When last seen, Dusty Crophopper was flying high. Literally. He had just won the world’s biggest air race, the Wings Around the Globe Rally. That was in “Planes” (2013).
Now he’s back, getting ready to race again. But wait: Dusty’s gearbox goes kerflooey — and it’s impossible to get a replacement. His racing days would appear to be over. He can still fly, but past a certain speed — when engine torque goes over 50 — watch out!
Dusty, being headstrong (cockpitstrong?), takes this news poorly, which leads to a bit of damage occurring at Propwash Junction, the air strip where he lives. The old rescue vehicle there, Mayday, is really old — so much so that when the authorities come by to check out the damage they announce that the strip will be shut down unless there’s a second vehicle with rescue certification. Since Dusty caused the trouble — and he’s a good, decent plane, even if cockpitstrong — he volunteers to get trained by the fire-and-rescue team at Piston Peak.
That’s the setup for “Planes: Fire & Rescue,” the sequel to “Planes.” The setting up goes on a mite long. Exposition, even with propellers, is still exposition. Dusty (again voiced by Dane Cook) has his old Propwash pals around: Skipper (Stacy Keach), Chug (Brad Garrett), Dottie (Teri Hatcher). The new addition is Mayday (Hal Holbrook — who turns 90 in February, God bless him). Also, there’s a new director. Bobs Gannaway replaces Klay Hall.
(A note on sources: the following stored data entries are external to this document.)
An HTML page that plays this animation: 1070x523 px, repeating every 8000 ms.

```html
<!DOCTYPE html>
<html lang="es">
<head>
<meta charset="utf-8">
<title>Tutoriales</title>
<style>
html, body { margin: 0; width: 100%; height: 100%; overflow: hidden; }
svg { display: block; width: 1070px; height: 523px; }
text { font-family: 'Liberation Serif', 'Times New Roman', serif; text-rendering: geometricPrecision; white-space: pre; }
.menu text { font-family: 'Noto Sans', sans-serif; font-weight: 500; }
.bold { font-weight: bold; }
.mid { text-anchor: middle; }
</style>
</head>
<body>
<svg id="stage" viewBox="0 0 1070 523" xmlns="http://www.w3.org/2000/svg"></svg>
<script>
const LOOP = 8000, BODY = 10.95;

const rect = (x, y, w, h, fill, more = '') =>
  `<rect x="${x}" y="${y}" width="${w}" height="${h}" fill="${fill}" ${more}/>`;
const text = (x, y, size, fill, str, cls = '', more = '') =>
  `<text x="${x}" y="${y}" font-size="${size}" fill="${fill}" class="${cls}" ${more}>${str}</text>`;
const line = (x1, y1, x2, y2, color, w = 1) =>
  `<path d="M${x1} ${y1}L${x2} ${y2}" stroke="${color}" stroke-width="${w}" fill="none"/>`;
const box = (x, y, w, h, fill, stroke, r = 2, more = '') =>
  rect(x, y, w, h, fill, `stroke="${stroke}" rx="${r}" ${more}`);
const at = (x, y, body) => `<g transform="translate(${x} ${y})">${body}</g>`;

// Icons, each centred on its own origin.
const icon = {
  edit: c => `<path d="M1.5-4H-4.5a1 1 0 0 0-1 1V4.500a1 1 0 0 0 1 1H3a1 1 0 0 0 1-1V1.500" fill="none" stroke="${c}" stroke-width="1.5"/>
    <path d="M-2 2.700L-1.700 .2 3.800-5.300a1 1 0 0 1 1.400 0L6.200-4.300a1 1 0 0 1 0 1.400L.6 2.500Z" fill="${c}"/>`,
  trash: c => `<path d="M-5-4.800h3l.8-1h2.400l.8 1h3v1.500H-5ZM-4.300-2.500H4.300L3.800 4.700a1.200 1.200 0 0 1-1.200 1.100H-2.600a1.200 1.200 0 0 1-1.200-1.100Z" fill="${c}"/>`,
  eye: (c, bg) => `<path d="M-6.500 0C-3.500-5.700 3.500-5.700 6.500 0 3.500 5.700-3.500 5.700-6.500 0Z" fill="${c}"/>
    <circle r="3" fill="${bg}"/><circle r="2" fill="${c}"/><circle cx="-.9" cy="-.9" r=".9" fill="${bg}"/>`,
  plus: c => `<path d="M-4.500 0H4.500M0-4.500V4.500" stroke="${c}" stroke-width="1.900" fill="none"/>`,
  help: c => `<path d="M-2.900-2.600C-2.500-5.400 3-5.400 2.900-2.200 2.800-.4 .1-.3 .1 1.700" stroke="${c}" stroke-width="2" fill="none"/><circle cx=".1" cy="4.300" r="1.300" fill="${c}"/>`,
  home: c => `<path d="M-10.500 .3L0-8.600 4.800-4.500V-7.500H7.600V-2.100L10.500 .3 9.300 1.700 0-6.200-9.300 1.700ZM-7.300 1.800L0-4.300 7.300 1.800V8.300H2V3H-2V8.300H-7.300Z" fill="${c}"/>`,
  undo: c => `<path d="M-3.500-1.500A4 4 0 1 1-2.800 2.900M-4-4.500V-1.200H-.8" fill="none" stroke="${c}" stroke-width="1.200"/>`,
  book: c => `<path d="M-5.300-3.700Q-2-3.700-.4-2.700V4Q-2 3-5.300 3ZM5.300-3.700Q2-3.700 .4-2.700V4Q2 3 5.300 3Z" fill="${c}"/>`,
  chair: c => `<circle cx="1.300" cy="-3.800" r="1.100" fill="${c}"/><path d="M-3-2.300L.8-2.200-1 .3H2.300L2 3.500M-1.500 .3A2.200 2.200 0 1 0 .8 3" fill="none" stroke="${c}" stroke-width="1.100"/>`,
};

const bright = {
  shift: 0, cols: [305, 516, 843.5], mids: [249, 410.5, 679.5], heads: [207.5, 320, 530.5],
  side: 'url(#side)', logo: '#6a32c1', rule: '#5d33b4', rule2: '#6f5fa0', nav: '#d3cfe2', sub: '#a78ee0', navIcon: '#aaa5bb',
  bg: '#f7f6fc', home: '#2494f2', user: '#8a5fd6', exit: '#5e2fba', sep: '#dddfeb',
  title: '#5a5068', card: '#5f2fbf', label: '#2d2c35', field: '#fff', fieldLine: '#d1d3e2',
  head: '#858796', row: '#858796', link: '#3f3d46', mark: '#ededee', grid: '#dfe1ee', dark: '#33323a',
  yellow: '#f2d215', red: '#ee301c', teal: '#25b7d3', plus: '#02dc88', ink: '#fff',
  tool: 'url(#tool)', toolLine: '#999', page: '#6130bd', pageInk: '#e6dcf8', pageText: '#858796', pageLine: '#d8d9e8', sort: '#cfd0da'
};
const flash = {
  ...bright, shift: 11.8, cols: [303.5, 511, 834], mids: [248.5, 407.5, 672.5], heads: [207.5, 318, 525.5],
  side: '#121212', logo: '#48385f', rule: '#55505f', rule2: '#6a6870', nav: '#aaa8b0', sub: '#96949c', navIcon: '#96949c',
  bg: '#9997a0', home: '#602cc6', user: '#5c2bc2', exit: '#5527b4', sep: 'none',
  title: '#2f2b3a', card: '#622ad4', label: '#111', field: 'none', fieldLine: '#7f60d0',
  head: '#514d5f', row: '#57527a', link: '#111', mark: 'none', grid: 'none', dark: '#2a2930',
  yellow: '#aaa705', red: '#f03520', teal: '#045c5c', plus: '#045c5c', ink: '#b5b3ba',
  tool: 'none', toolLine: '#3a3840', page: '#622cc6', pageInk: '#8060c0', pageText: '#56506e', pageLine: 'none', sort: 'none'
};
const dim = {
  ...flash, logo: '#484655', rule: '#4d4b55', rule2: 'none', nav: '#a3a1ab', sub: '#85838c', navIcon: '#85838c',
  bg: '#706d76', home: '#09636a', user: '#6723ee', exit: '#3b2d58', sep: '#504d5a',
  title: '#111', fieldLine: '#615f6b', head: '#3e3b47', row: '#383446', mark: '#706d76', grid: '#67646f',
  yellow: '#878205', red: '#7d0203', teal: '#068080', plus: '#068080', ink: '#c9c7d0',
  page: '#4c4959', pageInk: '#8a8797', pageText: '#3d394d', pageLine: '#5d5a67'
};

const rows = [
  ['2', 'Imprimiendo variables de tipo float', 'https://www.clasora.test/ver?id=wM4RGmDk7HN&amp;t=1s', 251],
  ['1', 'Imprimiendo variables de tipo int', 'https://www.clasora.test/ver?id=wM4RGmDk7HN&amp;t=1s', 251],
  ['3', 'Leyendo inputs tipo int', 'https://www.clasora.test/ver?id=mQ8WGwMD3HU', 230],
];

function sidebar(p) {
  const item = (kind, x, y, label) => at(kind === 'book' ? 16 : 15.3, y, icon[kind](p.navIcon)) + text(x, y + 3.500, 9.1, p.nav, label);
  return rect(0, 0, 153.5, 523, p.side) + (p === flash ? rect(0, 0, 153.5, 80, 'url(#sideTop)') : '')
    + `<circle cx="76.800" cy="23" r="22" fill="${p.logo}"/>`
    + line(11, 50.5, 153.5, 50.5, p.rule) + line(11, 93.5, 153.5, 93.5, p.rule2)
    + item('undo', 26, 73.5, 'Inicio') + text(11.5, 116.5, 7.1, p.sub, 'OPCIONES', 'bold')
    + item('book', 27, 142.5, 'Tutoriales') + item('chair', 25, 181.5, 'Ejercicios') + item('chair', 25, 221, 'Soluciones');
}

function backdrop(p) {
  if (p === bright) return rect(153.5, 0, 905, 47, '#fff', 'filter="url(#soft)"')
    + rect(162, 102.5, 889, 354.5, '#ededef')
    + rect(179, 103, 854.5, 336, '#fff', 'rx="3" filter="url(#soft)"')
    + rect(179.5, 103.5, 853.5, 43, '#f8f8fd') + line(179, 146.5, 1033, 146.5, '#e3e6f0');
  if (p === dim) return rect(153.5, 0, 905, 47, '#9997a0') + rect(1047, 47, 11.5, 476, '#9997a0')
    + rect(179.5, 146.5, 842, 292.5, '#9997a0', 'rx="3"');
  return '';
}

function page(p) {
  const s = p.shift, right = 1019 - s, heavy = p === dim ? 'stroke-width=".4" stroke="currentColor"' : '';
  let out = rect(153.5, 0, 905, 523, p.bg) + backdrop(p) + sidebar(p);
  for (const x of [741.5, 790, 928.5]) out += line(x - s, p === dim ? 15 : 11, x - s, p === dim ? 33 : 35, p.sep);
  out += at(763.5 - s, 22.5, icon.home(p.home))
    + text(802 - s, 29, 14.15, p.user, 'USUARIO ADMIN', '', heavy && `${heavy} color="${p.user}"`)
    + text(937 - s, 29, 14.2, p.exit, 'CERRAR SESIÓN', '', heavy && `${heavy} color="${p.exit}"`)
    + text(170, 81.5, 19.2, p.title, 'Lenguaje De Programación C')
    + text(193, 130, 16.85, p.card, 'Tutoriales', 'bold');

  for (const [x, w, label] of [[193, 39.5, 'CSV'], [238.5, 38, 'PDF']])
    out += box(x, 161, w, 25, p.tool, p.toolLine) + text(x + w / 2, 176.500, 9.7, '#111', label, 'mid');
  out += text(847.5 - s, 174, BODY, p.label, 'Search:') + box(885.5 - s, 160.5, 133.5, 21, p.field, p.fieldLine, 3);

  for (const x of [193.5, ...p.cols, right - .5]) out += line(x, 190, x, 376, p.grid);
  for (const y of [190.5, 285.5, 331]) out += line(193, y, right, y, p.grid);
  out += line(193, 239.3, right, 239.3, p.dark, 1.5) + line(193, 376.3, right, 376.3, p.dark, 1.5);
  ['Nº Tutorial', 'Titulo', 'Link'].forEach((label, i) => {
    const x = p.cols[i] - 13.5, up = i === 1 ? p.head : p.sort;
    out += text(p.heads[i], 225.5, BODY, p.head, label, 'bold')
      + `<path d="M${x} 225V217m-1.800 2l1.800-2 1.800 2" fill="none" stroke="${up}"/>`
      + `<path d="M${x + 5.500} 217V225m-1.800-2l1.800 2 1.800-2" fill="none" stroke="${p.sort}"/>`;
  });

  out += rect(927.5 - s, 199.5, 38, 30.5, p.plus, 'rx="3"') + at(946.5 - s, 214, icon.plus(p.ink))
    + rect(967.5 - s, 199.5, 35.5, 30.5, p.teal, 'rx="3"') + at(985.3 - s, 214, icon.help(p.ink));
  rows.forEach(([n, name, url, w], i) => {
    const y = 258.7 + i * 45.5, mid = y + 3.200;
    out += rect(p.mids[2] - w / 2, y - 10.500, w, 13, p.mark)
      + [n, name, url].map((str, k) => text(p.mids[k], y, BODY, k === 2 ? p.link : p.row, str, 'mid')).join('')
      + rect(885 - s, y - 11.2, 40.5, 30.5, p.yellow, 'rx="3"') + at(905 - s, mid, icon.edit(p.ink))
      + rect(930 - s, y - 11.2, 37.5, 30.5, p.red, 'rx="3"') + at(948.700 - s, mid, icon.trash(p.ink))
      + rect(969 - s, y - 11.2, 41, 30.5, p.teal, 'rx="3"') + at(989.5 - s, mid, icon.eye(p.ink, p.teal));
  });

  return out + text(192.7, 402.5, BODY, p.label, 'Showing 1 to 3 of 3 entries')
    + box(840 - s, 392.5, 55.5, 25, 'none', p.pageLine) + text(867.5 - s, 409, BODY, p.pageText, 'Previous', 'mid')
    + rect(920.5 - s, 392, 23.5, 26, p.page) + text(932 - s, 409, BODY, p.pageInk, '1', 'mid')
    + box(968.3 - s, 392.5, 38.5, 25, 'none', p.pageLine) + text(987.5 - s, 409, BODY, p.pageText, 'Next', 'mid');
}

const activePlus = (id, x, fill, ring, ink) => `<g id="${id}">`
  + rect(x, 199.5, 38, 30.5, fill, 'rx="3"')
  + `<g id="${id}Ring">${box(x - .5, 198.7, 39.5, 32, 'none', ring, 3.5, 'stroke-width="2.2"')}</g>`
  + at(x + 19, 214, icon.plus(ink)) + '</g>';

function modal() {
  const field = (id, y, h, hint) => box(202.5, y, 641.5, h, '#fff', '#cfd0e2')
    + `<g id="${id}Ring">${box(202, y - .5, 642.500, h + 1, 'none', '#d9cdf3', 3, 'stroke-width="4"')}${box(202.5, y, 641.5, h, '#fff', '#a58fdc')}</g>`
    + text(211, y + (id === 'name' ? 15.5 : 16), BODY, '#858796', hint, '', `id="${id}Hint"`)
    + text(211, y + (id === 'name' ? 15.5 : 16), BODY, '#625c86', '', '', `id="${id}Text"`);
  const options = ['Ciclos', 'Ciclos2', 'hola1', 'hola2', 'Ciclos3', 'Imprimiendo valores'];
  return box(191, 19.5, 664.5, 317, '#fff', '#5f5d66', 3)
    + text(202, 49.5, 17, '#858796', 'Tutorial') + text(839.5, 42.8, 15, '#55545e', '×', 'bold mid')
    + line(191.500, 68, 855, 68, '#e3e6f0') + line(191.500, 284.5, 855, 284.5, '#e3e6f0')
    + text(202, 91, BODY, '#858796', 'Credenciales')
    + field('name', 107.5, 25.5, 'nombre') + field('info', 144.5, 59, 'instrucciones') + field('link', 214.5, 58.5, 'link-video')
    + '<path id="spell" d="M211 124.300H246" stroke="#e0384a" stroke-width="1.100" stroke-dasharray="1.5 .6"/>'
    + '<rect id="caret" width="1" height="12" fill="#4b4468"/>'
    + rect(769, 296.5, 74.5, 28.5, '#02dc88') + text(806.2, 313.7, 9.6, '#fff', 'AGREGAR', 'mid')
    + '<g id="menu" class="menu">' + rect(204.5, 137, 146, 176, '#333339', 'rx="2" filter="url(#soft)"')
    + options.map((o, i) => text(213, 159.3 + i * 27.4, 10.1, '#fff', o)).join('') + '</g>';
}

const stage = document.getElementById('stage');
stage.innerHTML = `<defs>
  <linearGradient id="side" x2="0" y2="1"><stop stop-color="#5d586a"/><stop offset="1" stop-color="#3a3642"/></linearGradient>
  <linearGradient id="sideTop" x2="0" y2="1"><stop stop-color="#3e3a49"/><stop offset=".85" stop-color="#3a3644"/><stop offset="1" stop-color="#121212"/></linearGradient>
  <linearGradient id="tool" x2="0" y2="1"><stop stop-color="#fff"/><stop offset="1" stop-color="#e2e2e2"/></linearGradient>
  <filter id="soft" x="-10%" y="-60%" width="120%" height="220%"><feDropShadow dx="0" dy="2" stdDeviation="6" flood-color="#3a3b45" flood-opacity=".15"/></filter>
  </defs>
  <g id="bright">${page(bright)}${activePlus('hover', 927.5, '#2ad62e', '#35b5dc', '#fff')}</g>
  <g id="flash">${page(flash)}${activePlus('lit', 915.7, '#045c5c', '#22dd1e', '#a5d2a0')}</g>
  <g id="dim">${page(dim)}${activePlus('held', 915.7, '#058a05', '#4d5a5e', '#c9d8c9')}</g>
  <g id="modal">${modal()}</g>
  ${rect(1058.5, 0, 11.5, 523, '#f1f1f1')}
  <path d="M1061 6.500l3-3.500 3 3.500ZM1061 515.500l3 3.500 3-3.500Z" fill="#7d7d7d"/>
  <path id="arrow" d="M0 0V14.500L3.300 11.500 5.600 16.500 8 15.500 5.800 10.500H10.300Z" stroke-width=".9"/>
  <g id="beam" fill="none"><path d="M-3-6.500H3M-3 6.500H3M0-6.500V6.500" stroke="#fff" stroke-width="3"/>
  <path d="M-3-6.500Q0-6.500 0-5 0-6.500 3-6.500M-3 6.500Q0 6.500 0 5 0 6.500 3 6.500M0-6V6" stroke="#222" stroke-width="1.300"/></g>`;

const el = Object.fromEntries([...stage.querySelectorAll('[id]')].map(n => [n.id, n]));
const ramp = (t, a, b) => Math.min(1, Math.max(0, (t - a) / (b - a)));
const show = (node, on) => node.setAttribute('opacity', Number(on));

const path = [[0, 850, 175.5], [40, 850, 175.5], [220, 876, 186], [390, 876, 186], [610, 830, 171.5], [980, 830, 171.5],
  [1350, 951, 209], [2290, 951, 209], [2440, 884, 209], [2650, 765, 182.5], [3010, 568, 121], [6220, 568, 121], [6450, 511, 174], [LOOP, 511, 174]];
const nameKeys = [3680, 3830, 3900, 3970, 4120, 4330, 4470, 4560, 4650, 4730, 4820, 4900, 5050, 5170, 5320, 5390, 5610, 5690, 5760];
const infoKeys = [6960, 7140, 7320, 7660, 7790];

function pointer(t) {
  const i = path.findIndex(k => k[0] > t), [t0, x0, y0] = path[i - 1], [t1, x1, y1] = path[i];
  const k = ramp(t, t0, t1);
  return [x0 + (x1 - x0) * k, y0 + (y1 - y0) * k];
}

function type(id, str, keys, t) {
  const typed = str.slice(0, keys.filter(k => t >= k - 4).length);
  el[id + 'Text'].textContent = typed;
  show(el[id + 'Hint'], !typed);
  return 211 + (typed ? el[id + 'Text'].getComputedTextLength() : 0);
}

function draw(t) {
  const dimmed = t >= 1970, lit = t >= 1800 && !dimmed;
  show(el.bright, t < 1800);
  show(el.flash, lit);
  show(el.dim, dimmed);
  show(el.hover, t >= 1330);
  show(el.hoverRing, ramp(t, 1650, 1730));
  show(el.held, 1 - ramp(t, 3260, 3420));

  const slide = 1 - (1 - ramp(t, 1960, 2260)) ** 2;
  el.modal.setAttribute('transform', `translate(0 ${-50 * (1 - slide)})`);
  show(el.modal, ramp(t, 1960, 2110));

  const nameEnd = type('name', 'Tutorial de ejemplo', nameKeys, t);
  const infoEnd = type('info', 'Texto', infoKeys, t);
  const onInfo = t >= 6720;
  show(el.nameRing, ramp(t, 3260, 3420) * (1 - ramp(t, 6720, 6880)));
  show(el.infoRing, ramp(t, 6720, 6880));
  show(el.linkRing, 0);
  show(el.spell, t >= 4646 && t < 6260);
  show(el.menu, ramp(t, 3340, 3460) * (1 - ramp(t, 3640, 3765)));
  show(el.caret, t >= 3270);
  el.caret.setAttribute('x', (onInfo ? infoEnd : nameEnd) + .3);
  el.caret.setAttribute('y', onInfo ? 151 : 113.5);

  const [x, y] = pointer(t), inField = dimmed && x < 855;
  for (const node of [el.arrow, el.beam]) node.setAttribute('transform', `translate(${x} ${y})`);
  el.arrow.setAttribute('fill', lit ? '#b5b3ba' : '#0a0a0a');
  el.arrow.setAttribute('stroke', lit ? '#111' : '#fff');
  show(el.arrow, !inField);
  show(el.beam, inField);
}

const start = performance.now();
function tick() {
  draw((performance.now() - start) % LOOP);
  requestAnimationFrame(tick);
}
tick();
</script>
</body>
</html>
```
Things perk up a bit at Piston Peak, which is located in a national park that’s a cross between Yellowstone and Yosemite. The park’s Grand Fusel Lodge (like fuselage, get it?) is a rather glorious cross between an aircraft hangar and Yosemite’s Ahwanee Hotel. Make your bookings before air fares go up.
Ed Harris, who voices Blade Ranger, the no-nonsense helicopter who heads the fire-and-rescue operation, doesn’t lay it on too strong. Julie Bowen, as Lil’ Dipper, an air tanker, does. She has quite the crush on Dusty. The most amusing vocal cameo comes courtesy of Erik Estrada. The onetime star of “CHiPs” gives voice to the costar of another TV series, “CHoPs.” As to what that series has to do with Piston Peak, well, all will be revealed in due time.
What ensues is pretty predictable. Does Dusty need to learn a lesson or two? Yes. Does he eventually save the day? Well, you can figure that out. The humor is intermittent. A highlight comes when a character says to Dusty, “You’re upwardly mobile? [Pause.] Of course you are. You’re a plane!”
“Planes: Fire & Rescue,” like “Planes,” was made by DisneyToon Studios. It’s Disney animation’s third string, behind Pixar and Walt Disney Animation Studios, makers of “Frozen.” Most DisneyToons releases are direct-to-video. That lowly status shows here in the pokey storytelling, dreadful score, and generally tired comedy. Where it doesn’t show is in the aerial sequences. They’re visually stunning — not Pixar-stunning, of course (what is?), but a sign of how high the bar has gotten for animation. There’s been a glut of features for some time now. The saddest consequence of all that quantity is its obscuring — or at least letting us take for granted — the surprising quality of so much of the animation in these movies. The true test of any artistic genre or style or period isn’t the masterpieces it produces — or the fiascoes — it’s the mediocrities. Seen by that measure — call it the “Planes” standard — animation is flying high.